Scientists say they are close to producing super varieties of wheat that will protect the world's most important food crop from variants of Ug99, a new and deadly form of wheat rust, while boosting yields by as much as 15 percent.
Up to 90 percent of wheat now in production, including most wheat grown in the Americas, Asia and Africa-is susceptible to Ug99 and its variants.
Concerns that damage could be inflicted on wheat fields around the world has prompted a vigorous international response spearheaded by the Borlaug Global Rust Initiative, as scientists contemplate unprecedented losses to a crop that is the main source of sustenance for millions of people.
"We are facing the prospect of a biological firestorm, but it's also clear that the research community has responded to the threat at top speed, and we are getting results in the form of new varieties that are resistant to rust and appealing to farmers," said Ronnie Coffman, who heads the Durable Rust Resistance in Wheat (DRRW) project at Cornell University, which is coordinating the fight against the disease.
" We are dealing with a constantly-evolving pathogen, and we need to stay at least one step ahead of it at all times."
Coffman and his colleagues note that significant obstacles will have to be overcome before the new varieties of wheat can replace susceptible varieties that cover most of an estimated 225 million hectares of wheat fields throughout the world.
The move to protect the world from Ug99 is focused not on creating a single variety of wheat that can withstand the disease, but, rather, on conferring genetic resistance in wheat and transferring these traits to local varieties.

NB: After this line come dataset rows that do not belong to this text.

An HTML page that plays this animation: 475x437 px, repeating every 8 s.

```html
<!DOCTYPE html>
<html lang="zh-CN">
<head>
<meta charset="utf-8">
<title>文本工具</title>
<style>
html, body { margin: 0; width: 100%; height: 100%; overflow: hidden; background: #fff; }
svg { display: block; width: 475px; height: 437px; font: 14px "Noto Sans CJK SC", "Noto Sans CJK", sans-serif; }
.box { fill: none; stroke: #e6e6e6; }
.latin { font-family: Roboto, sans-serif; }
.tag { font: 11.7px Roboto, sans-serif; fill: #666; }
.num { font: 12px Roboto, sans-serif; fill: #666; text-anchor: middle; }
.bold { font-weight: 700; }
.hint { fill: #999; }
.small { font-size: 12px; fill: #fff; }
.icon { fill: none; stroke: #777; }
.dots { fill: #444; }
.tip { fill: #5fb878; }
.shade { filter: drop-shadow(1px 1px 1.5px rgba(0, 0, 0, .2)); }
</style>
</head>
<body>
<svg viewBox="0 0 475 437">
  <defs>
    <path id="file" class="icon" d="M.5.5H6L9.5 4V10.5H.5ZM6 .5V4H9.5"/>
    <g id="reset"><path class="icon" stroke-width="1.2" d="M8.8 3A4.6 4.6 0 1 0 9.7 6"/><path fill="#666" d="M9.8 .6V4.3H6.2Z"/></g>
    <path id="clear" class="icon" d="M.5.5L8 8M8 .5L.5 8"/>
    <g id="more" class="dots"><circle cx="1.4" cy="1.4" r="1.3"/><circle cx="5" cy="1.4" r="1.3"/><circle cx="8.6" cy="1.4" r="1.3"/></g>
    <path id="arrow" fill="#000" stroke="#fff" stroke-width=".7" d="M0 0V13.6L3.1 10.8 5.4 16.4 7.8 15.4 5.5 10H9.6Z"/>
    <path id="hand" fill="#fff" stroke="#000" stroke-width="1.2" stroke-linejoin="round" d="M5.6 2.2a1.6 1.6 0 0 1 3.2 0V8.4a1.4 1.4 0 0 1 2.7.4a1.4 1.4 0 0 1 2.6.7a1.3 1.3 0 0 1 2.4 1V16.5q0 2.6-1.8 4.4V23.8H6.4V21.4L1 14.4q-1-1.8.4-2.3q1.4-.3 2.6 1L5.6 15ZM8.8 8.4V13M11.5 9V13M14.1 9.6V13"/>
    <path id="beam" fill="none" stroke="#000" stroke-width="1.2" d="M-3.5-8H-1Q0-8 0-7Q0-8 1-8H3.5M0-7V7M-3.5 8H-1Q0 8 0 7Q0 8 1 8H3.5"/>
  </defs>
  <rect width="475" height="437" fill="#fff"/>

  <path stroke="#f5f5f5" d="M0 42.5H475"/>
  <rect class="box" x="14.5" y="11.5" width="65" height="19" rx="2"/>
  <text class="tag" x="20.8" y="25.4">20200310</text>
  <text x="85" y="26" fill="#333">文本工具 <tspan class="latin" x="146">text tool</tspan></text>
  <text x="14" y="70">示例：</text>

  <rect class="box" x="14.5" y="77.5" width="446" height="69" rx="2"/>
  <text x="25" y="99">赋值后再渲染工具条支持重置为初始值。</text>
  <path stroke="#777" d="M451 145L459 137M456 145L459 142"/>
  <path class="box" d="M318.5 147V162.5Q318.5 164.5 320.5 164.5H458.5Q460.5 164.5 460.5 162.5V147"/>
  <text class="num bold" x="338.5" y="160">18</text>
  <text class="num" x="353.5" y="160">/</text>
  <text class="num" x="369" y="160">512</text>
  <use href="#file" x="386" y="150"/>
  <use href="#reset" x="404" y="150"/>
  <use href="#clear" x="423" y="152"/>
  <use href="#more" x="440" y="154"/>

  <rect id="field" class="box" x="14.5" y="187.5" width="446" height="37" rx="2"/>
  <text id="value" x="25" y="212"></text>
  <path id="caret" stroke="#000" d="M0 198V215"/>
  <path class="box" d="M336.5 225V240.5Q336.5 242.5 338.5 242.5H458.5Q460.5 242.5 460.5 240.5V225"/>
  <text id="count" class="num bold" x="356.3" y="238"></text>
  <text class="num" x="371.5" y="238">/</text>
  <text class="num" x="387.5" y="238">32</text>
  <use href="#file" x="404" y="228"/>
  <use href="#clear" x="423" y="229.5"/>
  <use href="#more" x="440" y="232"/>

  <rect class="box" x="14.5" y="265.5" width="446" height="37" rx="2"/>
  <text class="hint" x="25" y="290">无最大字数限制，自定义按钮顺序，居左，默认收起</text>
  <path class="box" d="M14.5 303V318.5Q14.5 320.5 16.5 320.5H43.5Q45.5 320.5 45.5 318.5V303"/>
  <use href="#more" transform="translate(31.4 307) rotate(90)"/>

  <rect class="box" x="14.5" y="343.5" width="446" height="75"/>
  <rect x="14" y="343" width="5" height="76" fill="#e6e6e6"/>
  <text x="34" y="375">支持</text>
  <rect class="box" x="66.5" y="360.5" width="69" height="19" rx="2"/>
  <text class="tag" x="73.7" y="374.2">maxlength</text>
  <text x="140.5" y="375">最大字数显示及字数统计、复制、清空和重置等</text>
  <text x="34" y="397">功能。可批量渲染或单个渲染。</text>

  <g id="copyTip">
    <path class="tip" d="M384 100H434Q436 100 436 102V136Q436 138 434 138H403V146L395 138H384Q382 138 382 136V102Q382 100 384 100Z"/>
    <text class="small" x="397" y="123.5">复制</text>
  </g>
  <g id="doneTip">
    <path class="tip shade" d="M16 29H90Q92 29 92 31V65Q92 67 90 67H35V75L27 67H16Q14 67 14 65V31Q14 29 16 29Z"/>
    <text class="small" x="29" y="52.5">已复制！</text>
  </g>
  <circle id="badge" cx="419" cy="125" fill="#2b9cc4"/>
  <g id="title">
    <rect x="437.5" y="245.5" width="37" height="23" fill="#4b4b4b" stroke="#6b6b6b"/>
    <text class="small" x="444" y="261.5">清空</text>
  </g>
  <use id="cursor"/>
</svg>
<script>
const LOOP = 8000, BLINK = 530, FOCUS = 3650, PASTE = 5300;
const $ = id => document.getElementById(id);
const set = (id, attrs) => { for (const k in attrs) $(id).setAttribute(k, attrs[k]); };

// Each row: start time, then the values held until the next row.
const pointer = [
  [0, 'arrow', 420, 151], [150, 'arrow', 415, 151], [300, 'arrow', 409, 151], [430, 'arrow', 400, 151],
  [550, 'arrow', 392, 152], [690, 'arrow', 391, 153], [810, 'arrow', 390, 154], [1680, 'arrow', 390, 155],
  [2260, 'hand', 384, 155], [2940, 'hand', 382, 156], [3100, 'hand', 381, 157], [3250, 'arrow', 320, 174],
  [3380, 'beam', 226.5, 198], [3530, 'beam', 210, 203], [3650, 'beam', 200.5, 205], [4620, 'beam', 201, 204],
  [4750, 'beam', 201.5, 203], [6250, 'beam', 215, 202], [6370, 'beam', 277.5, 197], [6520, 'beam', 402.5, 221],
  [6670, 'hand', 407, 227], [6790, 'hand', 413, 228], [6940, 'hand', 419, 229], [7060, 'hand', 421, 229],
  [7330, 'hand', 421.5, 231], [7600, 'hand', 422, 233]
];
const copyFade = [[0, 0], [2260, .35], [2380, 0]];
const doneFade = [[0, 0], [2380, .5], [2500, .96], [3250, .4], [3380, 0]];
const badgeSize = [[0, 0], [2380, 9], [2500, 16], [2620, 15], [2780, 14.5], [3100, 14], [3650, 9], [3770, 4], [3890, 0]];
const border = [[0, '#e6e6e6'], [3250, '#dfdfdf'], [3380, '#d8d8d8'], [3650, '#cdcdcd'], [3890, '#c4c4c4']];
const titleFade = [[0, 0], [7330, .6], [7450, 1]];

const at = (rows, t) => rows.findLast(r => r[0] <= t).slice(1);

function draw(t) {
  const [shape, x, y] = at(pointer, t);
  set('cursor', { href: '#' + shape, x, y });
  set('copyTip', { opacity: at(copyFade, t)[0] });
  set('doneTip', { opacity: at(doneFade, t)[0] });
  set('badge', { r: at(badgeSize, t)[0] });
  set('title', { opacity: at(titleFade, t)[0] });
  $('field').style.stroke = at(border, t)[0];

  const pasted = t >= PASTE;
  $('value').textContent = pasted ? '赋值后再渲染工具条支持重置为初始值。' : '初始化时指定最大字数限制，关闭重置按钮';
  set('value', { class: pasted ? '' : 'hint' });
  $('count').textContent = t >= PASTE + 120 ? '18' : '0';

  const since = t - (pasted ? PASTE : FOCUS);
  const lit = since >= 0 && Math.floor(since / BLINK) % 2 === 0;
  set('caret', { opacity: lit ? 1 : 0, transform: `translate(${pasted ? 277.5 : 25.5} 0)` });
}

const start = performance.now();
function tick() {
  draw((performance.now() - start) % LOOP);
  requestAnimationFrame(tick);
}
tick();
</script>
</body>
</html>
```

The research will be presented at a global wheat rust symposium in Minneapolis.